Globally, about one million people die each year from suicide, and one person commits suicide every 40 seconds. This was the tenth leading cause cause of death in America in 2017; currently, the country ranks 27th in the world with 15.3 suicides per 100,000 people.
Mental illness is often a taboo subject that many people ignore or dismiss as a less “important” illness. Most suicides have a diagnosable mental disorder, including depression. And with diagnosis comes a wealth of treatment options.
Depression: Signs That It’s Time to Get Help

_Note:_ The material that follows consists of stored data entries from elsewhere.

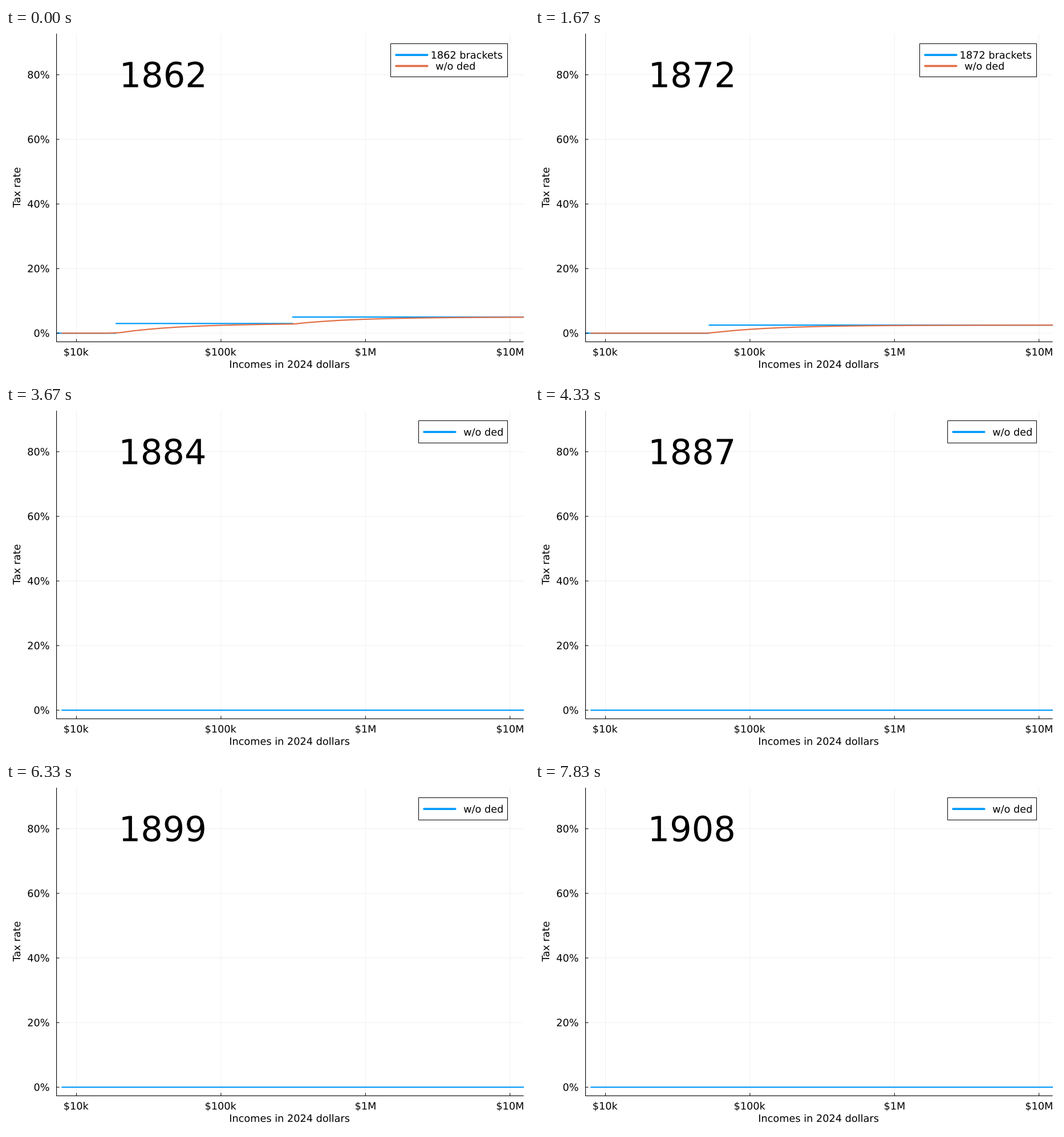
A matplotlib script for the animation above (8000 ms loop, 917 by 611 pixels).

```python
import numpy as np
import matplotlib.pyplot as plt
from matplotlib.animation import FuncAnimation
from matplotlib.patches import PathPatch, Rectangle
from matplotlib.textpath import TextPath
from matplotlib.transforms import Affine2D

plt.rcParams["font.family"] = "DejaVu Sans"
plt.rcParams["path.snap"] = False

W, H, DPI = 917, 611, 64
PT = 72 / DPI                       # points per pixel
LEFT, RIGHT, TOP, BOTTOM = 88.6, 907.6, 10, 549.4
BLUE, ORANGE = "#009afa", "#e36f47"
SIZE, BIG = 17.7, 60.6
START, YEARS = 1862, 48

# first year, last year, [(threshold in dollars of the year, rate in %)]
LAWS = [
    (1862, 1863, [(600, 3), (10000, 5)]),
    (1864, 1864, [(600, 5), (5000, 7.5), (10000, 10)]),
    (1865, 1866, [(600, 5), (5000, 10)]),
    (1867, 1869, [(1000, 5)]),
    (1870, 1872, [(2000, 2.5)]),
    (1894, 1894, [(4000, 2)]),
]
PRICES = dict(zip(range(1862, 1873),
                  [30, 37, 47, 46, 44, 42, 40, 40, 38, 36, 36]))
PRICES[1894] = 26
PRICE_NOW = 940

fig = plt.figure(figsize=(W / DPI, H / DPI), dpi=DPI, facecolor="white")
ax = fig.add_axes([0, 0, 1, 1])
ax.set_xlim(0, W)
ax.set_ylim(H, 0)
ax.axis("off")


def px(log_income):
    return 123.5 + 253.4 * (np.asarray(log_income) - 4)


def py(rate):
    return 534.3 - 5.656 * np.asarray(rate)


def line(x, y, color, width, z=1, cap="butt"):
    return ax.plot(x, y, color=color, lw=width * PT, zorder=z,
                   solid_capstyle=cap, solid_joinstyle="round")[0]


def glyphs(text, x, base, size=SIZE, align=0.5, turn=0):
    """Outline of text whose inked width is aligned on x."""
    path = TextPath((0, 0), text, size=size)
    box = path.get_extents()
    shift = -(box.x0 + align * box.width)
    move = Affine2D().translate(shift, 0).scale(1, -1).rotate_deg(-turn)
    return path.transformed(move.translate(x, base))


def label(*args, **kwargs):
    patch = PathPatch(glyphs(*args, **kwargs), fc="black", lw=0, zorder=8)
    return ax.add_patch(patch)


def draw_axes():
    for power, name in zip(range(4, 8), ["$10k", "$100k", "$1M", "$10M"]):
        x = px(power)
        line([x, x], [TOP, BOTTOM], "#efefef", 0.9)
        line([x, x], [BOTTOM, BOTTOM - 5], "black", 1, 4)
        label(name, x, 573.4)
    for rate in range(0, 81, 20):
        y = py(rate)
        line([LEFT, RIGHT], [y, y], "#efefef", 0.9)
        line([LEFT, LEFT + 5], [y, y], "black", 1, 4)
        label(f"{rate}%", 75.6, y + 6.4, align=1)
    line([LEFT, LEFT, RIGHT], [TOP, BOTTOM, BOTTOM], "black", 1.1, 4)
    label("Incomes in 2024 dollars", 497.5, 595)
    label("Tax rate", 25, 279.5, turn=90)


draw_axes()
clip = Rectangle((LEFT, TOP), RIGHT - LEFT, BOTTOM - TOP,
                 transform=ax.transData)
steps = line([], [], BLUE, 2.2, 2, "round")
curve = line([], [], ORANGE, 2.2, 3, "round")
for item in (steps, curve):
    item.set_clip_path(clip)

frame = ax.add_patch(Rectangle((0, 0), 1, 1, fc="white", ec="black",
                               lw=PT, zorder=6))
keys = [line([], [], color, 3.7, 7, "round") for color in (BLUE, ORANGE)]
names = [label("w/o ded", 0, 0) for _ in keys]
year_text = label(str(START), 276, 103.6, BIG)

GRID = np.linspace(3.9, 7.1, 33)


def brackets(year):
    for first, last, law in LAWS:
        if first <= year <= last:
            scale = PRICE_NOW / PRICES[year]
            return [(limit * scale, rate) for limit, rate in law]
    return []


def average_rate(law):
    income = 10 ** GRID
    tax, below = np.zeros_like(income), 0
    for limit, rate in law:
        tax += (rate - below) * np.maximum(income - limit, 0)
        below = rate
    return tax / income


def step_line(law):
    edges = [3.5] + [np.log10(limit) for limit, _ in law] + [7.5]
    rates = [0] + [rate for _, rate in law]
    x, y = [], []
    for a, b, rate in zip(edges, edges[1:], rates):
        x += [a, b, np.nan]
        y += [rate, rate, np.nan]
    return px(x), py(y)


def set_legend(year, taxed):
    left, bottom = (674.5, 85.5) if taxed else (723.5, 66.5)
    frame.set_bounds(left, 27.5, 879.5 - left, bottom - 27.5)
    for row, (key, name) in enumerate(zip(keys, names)):
        shown = taxed or row == 0
        key.set_visible(shown)
        name.set_visible(shown)
        y = 47.2 + 19.3 * row
        key.set_data([left + 9.5, left + 64.2], [y, y])
        if taxed and row == 0:
            text, x = f"{year} brackets", left + 72
        else:
            text, x = "w/o ded", left + 79.3
        name.set_path(glyphs(text, x, y + 6.4, align=0))


def update(i):
    year = START + i
    law = brackets(year)
    if law:
        steps.set_data(*step_line(law))
    else:
        steps.set_data([], [])
    curve.set_data(px(GRID), py(average_rate(law)))
    curve.set_color(ORANGE if law else BLUE)
    set_legend(year, bool(law))
    year_text.set_path(glyphs(str(year), 276, 103.6, BIG))
    return [steps, curve, frame, year_text, *keys, *names]


anim = FuncAnimation(fig, update, frames=YEARS, interval=8000 / YEARS,
                     init_func=lambda: update(0), repeat=True,
                     repeat_delay=0, blit=False)
plt.show()
```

Even people who appear perpetually happy find themselves in an occasional funk. But if you experience significant, unshakable feelings of hopelessness and despair, it’s time to reach out. Depression doesn’t look the same for everyone, but there are many common symptoms that signal you should get help:
- Constantly feeling tired.
- Sleeping too little or too much.
- Feeling always on edge and annoyed by everyone and everything.
- Losing your appetite.
- Experiencing chronic pain.
- Giving up on self-care.
- Losing interest in everything, including activities that used to bring you pleasure.
- Consciously choosing to isolate yourself from the world.
- Experiencing consistent pessimistic thoughts or feelings of self-loathing.
- Struggling to remember things or concentrate.
- Feeling numb without emotion — no happiness or sadness.
- Having regular, constant thoughts about dying.
In addition to depression, another major risk factor for suicide is substance abuse. Depressed and/or impulsive people often engage in high-risk behaviors that can lead to substance use and abuse. Addicts who suffer from withdrawal or intoxication make rash decisions because of impaired judgment. Their impulsivity also increases the possibility that they may commit suicide while also decreasing the likelihood that they will reach out for help.
Hopefully, you haven’t experienced suicidal thoughts. If you have, however, please seek help. The National Suicide Prevention Lifeline offers 24/7 support and a wealth of resources. If you want to seek professional help, many insurance companies cover mental health , so check your policy to see if you qualify. Also, for seniors enrolled in Medicare, counseling is covered under Medicare Part B. Additionally, seniors get one free depression screening every year, so make use of that resource if necessary.
Improving Your Emotional Health
If you experience depression, you can work to improve your emotional health. These steps may not remove all the pain, and it never hurts to connect with your doctor for stronger support to reset your emotional well-being. However, in the shorter term, consider incorporating some of these ideas into your daily routine:
- Whether you hit the gym each day, take a walk during your lunch break, or play with your kids at the park, exercise can decrease symptoms of mild or moderate depression.
- Invest in a new hobby. Some experts believe that cultivating a passion that brings joy is critical to strong emotional health.
- Eat and drink well. There’s nothing wrong with indulging in poutine or coffee crisps once in a while, but moderation is definitely key.
- Practice yoga or meditation. It’s an excellent way to manage feelings of stress.
- Stick to a healthy sleeping habit. Getting enough sleep results in more energy, better productivity, and reduced stress.
- Cultivate a circle of good, supportive friends. Researchers have conducted multiple studies that conclusively prove that having friends helps release stress and even helps promote brain health. Having a tribe on whom you can depend—who provide a listening ear when you need to get things off your chest—is critical to your emotional well-being.
Maintaining your emotional equilibrium can pose many challenges, especially when your world implodes and stress piles upon your shoulders. You shouldn’t view taking the time to care for your mental self as a luxury, but rather a necessity. If, however, you’re struggling to maintain the bare minimum of living and can’t shake feelings of anxiety or depression — or the simple self-care tips that worked before have lost their efficacy, and you’re seriously considering suicide — please seek professional help.
If you need assistance on this, or any other challenges, we can help. Contact us for your free 30 minute consultation.
At CWC Coaching, our team consists of licensed therapists, life coaches, and counselors. We assist clients with self-improvement, career development, negative self-talk, psychological pain, self-sabotaging behavior, past hurts and finding your purpose. If you are ready to increase your self-awareness and happiness, breakthrough limiting behavior and understand your purpose in life, we’d love to help guide you on this journey.